• EXERCISE MATERIALS
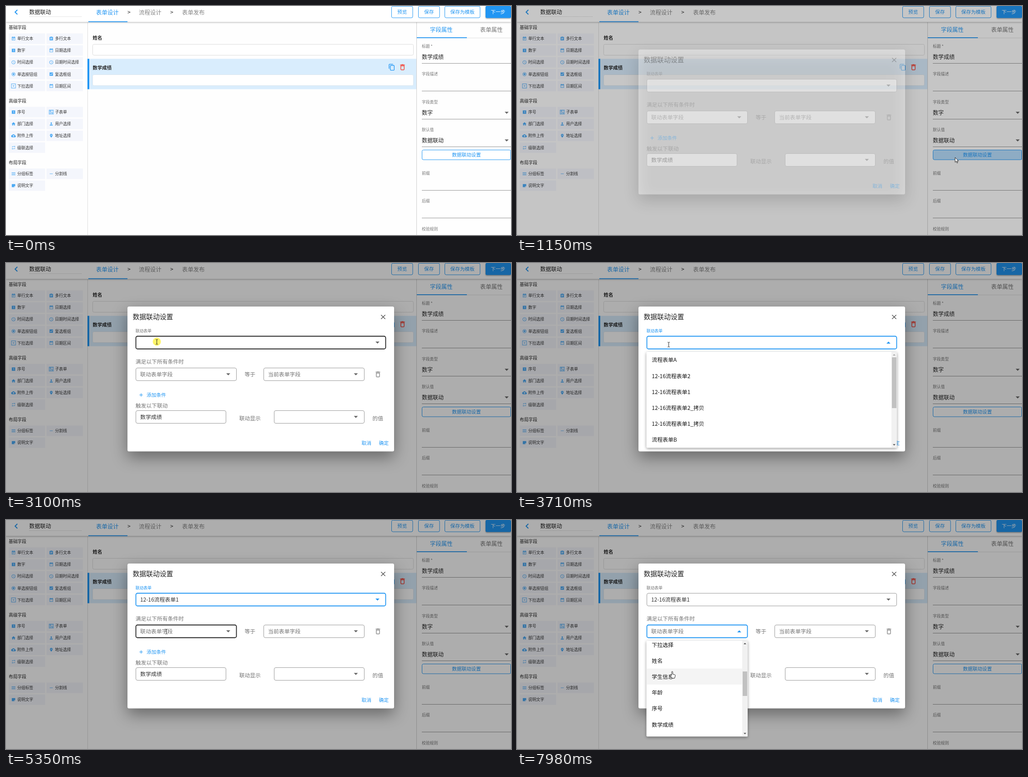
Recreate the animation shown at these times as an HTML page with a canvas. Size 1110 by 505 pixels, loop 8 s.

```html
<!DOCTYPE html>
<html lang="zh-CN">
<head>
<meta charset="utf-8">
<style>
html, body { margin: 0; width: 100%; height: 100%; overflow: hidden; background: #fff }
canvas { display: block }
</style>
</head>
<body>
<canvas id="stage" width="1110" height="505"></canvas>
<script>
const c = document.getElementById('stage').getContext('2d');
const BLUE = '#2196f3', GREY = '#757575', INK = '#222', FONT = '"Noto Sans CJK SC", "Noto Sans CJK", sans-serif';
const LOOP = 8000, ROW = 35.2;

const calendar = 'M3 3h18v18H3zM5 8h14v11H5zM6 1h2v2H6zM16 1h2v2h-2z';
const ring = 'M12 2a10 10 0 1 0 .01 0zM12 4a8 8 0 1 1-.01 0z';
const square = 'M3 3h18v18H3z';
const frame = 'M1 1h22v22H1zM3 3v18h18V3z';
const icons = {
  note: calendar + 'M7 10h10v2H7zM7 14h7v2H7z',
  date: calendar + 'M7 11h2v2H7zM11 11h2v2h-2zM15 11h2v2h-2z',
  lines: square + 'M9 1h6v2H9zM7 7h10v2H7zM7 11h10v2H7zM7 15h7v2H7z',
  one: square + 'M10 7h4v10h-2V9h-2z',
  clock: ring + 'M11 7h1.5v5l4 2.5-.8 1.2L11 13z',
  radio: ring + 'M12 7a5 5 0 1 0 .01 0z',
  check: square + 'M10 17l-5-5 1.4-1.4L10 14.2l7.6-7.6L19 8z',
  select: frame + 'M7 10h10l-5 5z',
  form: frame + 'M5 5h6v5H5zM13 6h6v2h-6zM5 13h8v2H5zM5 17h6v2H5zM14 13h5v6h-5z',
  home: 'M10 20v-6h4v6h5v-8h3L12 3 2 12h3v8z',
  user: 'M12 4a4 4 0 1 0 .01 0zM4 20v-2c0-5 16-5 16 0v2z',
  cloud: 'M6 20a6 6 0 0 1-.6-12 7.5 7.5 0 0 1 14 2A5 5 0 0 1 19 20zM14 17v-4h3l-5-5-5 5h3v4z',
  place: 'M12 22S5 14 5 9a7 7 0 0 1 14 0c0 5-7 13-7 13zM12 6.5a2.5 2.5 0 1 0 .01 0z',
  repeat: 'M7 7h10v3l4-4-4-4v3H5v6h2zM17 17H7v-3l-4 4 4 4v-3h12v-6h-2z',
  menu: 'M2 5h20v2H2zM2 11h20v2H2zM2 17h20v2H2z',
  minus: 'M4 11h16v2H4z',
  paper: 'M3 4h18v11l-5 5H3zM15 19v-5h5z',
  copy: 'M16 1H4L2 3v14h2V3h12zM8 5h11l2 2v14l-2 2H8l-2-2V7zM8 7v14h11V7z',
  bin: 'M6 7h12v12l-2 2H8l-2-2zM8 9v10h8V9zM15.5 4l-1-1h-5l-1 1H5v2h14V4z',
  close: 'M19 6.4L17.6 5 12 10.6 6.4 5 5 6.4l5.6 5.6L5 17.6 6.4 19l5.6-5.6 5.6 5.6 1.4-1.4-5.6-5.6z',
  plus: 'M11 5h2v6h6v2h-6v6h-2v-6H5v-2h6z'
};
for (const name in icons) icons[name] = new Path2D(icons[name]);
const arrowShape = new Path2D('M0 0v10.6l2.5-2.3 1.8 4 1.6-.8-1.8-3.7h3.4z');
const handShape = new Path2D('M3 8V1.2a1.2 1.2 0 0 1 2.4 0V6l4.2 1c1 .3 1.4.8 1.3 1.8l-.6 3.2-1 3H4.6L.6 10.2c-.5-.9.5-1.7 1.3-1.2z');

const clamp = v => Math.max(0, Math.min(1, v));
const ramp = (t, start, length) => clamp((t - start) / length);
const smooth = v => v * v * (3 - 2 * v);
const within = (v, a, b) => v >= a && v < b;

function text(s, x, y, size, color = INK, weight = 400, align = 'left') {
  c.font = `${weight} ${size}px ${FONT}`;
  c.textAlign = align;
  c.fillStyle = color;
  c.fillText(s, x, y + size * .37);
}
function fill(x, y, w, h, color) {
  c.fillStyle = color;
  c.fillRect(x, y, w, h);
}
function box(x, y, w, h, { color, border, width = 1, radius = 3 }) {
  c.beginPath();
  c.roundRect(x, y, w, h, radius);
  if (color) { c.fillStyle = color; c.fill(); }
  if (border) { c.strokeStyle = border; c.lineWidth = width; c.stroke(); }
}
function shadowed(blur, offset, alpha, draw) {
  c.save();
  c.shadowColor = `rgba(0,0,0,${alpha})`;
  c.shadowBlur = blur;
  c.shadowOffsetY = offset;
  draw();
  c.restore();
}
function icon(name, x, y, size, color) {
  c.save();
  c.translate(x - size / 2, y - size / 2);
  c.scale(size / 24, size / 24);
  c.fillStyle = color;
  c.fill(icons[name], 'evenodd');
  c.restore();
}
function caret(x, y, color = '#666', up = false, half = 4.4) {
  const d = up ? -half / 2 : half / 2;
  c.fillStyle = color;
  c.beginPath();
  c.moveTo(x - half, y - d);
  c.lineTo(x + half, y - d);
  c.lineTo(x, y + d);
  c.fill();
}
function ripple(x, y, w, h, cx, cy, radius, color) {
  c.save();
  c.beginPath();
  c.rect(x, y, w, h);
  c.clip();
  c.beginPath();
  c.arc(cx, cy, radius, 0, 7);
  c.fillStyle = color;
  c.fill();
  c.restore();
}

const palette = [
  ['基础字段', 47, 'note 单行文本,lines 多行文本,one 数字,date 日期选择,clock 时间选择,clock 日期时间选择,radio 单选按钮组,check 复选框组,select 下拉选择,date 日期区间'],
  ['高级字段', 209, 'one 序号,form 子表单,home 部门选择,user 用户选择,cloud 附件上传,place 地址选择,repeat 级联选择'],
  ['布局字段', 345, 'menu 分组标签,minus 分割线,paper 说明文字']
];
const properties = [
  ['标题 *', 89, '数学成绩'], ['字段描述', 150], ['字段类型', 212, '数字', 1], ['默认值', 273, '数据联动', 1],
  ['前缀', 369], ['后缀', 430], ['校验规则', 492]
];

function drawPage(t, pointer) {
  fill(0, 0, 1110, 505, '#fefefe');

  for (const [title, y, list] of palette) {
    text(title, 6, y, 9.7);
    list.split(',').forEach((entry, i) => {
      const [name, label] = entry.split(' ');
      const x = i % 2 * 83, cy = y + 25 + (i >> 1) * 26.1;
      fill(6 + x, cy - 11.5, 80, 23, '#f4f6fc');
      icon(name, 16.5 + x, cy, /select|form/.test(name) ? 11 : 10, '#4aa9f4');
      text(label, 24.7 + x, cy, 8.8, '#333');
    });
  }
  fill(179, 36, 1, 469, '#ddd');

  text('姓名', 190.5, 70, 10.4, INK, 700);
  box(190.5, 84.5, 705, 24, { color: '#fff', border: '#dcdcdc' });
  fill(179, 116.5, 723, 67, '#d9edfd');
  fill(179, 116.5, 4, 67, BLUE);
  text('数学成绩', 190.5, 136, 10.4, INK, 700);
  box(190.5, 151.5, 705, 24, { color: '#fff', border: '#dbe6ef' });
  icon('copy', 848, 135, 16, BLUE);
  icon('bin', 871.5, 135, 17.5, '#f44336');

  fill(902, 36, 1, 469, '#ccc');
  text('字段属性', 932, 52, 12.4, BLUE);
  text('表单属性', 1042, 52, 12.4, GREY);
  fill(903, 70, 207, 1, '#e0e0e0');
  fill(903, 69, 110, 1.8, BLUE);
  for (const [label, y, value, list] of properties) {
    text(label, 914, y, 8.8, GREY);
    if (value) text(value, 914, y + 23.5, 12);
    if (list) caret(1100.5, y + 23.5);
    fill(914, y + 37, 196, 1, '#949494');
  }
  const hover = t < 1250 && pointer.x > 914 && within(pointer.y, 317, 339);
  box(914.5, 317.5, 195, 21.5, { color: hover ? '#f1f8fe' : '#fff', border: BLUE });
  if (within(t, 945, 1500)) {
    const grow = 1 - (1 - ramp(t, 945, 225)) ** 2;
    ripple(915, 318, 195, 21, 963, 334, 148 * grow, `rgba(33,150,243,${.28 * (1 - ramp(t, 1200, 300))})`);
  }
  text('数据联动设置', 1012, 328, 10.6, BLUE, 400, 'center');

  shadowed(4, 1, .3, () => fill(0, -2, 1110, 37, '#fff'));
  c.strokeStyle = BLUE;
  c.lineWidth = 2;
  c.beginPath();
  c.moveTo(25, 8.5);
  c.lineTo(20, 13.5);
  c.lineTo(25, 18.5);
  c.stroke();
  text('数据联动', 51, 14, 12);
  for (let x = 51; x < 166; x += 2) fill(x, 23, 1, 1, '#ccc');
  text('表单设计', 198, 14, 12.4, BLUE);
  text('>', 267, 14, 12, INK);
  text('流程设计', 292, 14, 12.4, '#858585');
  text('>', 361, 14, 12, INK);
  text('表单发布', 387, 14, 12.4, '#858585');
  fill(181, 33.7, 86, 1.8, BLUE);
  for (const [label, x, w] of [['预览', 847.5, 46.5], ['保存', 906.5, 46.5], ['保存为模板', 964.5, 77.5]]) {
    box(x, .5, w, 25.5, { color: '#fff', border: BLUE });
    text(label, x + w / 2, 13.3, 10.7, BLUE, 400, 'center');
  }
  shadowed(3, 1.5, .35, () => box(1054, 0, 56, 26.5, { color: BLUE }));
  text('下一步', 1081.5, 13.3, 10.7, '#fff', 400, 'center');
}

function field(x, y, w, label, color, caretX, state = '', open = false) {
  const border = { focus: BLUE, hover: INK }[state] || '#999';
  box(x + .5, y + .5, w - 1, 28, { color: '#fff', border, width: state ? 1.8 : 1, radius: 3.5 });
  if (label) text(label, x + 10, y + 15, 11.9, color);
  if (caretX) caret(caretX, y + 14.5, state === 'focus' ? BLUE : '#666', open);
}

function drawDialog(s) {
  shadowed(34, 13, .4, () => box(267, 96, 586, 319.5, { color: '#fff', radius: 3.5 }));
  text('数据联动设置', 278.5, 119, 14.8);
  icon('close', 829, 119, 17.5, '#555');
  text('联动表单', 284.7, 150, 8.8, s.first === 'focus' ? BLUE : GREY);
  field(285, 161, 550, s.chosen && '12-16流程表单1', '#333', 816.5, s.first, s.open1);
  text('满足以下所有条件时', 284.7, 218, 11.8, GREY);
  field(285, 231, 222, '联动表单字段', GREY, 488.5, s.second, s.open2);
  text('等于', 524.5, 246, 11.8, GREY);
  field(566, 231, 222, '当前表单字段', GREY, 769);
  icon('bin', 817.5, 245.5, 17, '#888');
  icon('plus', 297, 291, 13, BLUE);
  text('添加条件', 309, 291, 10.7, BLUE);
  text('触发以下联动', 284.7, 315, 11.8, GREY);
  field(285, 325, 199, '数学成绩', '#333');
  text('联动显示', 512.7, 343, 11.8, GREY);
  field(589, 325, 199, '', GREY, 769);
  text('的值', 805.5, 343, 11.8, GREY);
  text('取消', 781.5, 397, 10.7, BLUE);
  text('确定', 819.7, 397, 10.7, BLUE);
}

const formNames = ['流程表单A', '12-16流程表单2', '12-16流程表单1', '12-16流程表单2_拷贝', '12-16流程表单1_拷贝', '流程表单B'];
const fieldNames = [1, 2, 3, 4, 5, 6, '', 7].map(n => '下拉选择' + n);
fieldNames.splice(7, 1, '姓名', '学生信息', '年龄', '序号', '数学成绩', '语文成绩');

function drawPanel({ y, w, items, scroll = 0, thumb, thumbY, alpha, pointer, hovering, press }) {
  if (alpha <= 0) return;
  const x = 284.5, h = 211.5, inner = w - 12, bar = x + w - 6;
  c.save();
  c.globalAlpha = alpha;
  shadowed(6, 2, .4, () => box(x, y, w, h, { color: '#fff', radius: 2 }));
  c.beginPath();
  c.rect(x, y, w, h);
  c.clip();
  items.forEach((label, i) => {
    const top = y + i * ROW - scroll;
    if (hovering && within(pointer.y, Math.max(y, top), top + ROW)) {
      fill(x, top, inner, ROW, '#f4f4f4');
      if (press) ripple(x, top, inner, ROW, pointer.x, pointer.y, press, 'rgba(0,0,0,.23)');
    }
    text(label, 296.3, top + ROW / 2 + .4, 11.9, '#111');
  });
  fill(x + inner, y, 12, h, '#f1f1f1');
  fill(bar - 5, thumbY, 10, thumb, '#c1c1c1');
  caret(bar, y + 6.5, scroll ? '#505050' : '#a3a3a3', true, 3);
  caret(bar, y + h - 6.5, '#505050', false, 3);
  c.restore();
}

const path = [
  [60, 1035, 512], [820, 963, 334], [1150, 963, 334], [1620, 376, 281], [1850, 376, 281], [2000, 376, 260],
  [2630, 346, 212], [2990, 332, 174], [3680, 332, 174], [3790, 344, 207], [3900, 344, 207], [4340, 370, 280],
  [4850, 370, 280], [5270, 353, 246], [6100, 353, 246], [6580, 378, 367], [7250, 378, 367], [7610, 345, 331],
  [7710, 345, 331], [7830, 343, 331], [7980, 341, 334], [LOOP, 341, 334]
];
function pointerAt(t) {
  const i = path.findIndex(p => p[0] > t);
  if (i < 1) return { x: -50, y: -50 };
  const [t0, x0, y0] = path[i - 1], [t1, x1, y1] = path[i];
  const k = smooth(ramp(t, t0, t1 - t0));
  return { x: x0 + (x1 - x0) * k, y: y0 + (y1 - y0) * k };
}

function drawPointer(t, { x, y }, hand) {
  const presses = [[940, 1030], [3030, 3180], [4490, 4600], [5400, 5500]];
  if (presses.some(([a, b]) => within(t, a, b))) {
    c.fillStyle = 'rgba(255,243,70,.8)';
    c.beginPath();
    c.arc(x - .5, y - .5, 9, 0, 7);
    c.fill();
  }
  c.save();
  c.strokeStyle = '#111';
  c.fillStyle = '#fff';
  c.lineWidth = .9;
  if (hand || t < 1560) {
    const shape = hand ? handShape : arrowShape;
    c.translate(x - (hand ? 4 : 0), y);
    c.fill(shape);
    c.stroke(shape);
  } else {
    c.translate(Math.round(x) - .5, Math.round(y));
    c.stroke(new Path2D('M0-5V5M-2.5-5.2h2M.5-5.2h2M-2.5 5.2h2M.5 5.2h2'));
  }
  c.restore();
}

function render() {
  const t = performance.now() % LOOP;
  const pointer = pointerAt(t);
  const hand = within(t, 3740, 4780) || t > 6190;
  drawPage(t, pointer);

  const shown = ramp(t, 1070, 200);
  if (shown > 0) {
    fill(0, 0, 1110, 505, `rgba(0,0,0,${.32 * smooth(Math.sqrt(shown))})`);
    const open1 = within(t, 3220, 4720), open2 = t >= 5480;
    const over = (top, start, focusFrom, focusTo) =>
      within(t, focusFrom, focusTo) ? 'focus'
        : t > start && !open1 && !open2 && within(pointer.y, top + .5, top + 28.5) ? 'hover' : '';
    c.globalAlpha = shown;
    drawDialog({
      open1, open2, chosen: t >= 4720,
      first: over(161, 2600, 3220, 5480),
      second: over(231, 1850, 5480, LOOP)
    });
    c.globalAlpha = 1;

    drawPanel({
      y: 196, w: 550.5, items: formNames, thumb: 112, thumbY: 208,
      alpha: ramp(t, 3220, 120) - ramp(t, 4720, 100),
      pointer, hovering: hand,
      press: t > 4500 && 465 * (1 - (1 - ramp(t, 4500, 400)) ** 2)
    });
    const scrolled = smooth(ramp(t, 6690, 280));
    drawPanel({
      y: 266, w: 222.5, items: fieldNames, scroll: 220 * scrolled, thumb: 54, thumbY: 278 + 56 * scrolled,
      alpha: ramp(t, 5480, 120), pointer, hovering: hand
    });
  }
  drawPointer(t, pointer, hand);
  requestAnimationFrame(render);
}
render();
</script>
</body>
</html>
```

...

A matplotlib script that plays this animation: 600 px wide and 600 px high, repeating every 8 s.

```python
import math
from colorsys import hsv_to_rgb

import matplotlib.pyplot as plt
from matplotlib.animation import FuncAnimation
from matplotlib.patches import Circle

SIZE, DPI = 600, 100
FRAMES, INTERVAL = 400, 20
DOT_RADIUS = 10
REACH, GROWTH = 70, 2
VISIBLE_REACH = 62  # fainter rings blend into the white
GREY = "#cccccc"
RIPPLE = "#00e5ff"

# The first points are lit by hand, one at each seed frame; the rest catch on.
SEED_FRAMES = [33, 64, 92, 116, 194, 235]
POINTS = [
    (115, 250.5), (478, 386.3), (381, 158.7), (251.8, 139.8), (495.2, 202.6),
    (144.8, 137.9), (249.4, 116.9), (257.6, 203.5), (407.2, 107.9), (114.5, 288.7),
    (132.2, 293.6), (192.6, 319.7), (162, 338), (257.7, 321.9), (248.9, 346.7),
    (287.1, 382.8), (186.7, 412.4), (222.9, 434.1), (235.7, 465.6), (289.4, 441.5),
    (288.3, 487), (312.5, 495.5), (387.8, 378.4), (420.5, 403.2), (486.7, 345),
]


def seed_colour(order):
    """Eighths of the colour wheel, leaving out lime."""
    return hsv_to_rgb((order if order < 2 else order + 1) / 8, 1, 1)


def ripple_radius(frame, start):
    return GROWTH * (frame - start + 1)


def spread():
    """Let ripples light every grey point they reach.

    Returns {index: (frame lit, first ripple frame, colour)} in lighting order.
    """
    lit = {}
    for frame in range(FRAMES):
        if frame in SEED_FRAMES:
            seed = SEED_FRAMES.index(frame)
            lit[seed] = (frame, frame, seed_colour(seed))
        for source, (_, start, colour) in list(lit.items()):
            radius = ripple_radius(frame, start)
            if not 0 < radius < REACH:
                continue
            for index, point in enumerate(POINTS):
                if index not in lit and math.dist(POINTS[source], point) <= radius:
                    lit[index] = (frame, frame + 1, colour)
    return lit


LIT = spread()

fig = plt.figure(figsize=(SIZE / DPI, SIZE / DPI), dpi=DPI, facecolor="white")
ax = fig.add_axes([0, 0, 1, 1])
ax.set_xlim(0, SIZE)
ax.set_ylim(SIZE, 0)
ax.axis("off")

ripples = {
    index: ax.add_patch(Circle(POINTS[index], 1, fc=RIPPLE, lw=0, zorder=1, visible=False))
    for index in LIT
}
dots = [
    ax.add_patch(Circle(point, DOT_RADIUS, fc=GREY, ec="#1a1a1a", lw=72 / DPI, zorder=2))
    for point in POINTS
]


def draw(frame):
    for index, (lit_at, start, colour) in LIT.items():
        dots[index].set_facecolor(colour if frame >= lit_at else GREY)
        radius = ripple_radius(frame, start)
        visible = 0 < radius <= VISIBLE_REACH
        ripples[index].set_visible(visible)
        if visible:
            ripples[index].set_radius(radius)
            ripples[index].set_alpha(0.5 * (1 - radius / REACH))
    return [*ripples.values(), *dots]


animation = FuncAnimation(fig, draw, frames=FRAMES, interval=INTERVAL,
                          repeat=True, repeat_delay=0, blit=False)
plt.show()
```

• WORK REQUIRED
Looking at the records, state how many lines contain "list" and write nothing besides that number.

• WRITTEN SOLUTION
5